Tarsus was an important city on the border between Palestine and Asia Minor (Turkey). It had an excellent harbor, good natural resources nearby, and the fortification guarding the main mountain pass (the Cilician Gates) into Asia Minor and especially the regions of Cappadocia, Lycaonia and Galatia. In the hands of the Romans since about 66 BC, it had a population of perhaps half a million people at this time.
Notice that Ananias sees a vision while praying. There are other visions at this time (see Acts 10:1-23, 11:5, 16:9 and 18:9), sometimes of Jesus, and sometimes of someone or something else. The Lord was working more directly with his apostles and missionaries in those early days of the church, perhaps because the word of the new covenant, the New Testament, was not yet written down, and new instructions were sometimes necessary. Such visions were only given to men like Peter and Paul, men who were (or were about to be) full of the Holy Spirit, and who had the wisdom to put the vision into its proper context, obeying the word of the Lord. Before anyone today wishes that they might see a vision of Christ or hear the voice of the Holy Spirit, they should consider very carefully whether they would instantly love the message given to them by God. Some men received instructions that were difficult (Jonah 1:2; Ezekiel 24:16-17), and others received instructions that we would find impossible to carry out today (Genesis 22:2). Would we behave as Paul did when Agabus warned him about what was in store for him in Jerusalem (Acts 21:11)? Or when Jesus warned Peter about his death (John 21:18-19)?
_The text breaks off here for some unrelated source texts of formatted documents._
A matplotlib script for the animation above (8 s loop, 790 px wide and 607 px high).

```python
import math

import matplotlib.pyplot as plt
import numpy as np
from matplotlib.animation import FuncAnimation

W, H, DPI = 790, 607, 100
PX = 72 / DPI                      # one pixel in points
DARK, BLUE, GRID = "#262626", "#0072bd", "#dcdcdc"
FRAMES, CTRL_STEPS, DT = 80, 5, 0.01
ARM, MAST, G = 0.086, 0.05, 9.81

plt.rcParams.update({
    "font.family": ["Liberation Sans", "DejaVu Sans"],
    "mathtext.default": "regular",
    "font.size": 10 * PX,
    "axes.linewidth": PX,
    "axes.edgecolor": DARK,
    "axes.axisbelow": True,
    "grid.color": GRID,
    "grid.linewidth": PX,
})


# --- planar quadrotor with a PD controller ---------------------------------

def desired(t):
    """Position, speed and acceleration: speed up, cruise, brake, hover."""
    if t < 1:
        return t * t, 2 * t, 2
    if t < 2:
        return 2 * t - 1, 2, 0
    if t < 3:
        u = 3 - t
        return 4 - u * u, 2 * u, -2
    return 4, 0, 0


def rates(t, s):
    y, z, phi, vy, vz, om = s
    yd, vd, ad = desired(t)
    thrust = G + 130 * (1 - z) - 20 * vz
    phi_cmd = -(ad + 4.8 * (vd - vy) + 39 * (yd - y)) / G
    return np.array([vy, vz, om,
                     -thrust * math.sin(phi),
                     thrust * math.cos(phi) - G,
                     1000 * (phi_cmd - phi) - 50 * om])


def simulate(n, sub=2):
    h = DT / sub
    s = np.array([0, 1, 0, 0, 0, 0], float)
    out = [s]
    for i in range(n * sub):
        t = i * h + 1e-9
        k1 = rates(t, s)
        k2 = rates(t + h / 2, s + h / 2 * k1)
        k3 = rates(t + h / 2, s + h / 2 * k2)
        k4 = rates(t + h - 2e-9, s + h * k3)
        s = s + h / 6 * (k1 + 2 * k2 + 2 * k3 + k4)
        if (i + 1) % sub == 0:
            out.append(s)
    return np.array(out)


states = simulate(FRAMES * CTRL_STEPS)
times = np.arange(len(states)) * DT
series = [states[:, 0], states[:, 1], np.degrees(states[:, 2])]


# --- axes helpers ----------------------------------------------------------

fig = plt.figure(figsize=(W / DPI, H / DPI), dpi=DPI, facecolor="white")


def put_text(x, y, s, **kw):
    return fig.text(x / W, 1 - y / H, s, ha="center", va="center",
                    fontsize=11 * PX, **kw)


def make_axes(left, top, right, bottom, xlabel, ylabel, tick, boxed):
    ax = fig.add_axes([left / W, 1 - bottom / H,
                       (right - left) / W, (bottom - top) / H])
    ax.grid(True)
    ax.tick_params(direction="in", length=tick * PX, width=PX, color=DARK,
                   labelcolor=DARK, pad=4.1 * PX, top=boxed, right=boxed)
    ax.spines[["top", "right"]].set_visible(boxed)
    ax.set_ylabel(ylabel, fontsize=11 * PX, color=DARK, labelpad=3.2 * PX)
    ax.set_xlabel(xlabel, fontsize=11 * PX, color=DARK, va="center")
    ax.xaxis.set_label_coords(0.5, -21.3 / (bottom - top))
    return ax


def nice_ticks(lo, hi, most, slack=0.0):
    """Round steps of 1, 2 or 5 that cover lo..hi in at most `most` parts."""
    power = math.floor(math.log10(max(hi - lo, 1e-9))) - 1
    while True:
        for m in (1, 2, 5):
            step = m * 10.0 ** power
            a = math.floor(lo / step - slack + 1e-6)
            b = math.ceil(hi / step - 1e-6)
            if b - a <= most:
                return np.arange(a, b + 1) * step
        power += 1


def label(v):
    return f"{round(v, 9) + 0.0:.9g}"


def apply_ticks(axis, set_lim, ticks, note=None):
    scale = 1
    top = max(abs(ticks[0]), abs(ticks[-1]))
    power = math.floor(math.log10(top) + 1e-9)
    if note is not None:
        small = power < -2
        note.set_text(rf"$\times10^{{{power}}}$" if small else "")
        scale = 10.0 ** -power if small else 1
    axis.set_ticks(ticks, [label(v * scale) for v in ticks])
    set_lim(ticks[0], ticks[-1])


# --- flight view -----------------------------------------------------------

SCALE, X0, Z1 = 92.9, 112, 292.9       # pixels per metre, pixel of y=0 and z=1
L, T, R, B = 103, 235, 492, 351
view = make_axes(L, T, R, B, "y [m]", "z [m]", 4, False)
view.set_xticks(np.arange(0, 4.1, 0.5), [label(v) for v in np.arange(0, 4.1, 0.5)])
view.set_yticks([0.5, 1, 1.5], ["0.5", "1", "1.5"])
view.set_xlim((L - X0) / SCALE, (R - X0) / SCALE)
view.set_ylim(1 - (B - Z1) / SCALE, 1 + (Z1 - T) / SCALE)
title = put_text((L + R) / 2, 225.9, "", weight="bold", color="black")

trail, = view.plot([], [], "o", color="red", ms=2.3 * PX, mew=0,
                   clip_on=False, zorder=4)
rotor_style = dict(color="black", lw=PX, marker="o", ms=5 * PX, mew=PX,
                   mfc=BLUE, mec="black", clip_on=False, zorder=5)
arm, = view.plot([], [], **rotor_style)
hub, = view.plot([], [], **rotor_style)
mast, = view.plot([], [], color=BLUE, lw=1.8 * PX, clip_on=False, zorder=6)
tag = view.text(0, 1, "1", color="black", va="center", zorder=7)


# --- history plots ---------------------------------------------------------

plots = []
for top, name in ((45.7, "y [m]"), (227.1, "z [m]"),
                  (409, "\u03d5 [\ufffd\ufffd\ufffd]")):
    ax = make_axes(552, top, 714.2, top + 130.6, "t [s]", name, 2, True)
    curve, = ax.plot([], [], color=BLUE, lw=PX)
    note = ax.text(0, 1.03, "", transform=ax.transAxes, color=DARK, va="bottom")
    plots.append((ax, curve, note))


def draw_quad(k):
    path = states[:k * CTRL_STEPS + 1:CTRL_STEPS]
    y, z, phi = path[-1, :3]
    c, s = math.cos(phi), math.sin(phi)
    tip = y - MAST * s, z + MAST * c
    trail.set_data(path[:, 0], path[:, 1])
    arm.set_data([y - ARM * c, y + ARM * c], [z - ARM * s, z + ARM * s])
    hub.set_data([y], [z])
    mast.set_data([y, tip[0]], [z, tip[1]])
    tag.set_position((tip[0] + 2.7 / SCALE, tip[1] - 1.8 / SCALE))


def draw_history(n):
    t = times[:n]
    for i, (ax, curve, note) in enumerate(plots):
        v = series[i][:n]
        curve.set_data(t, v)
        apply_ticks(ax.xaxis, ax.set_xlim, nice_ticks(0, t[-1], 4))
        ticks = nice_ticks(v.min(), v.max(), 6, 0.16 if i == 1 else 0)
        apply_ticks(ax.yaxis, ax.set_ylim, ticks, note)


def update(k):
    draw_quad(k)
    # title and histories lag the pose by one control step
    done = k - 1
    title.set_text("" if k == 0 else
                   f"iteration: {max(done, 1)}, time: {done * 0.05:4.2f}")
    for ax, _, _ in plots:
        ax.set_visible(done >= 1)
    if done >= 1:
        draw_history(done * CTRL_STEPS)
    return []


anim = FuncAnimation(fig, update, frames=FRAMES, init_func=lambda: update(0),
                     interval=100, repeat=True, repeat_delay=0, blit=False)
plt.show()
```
What might have been the most significant for Ananias is that Saul was praying. He was no longer breathing out threats and murder. Now he was praying for the salvation of his wretched soul. Ananias had the door of the gospel flung open for him by the Lord himself. What would he do? What if the Lord put into your path a murderer and a man who had letters of authority enabling him to execute whatever Christians he found? We will hear Ananias’ reply next.
Pastor Timothy Smith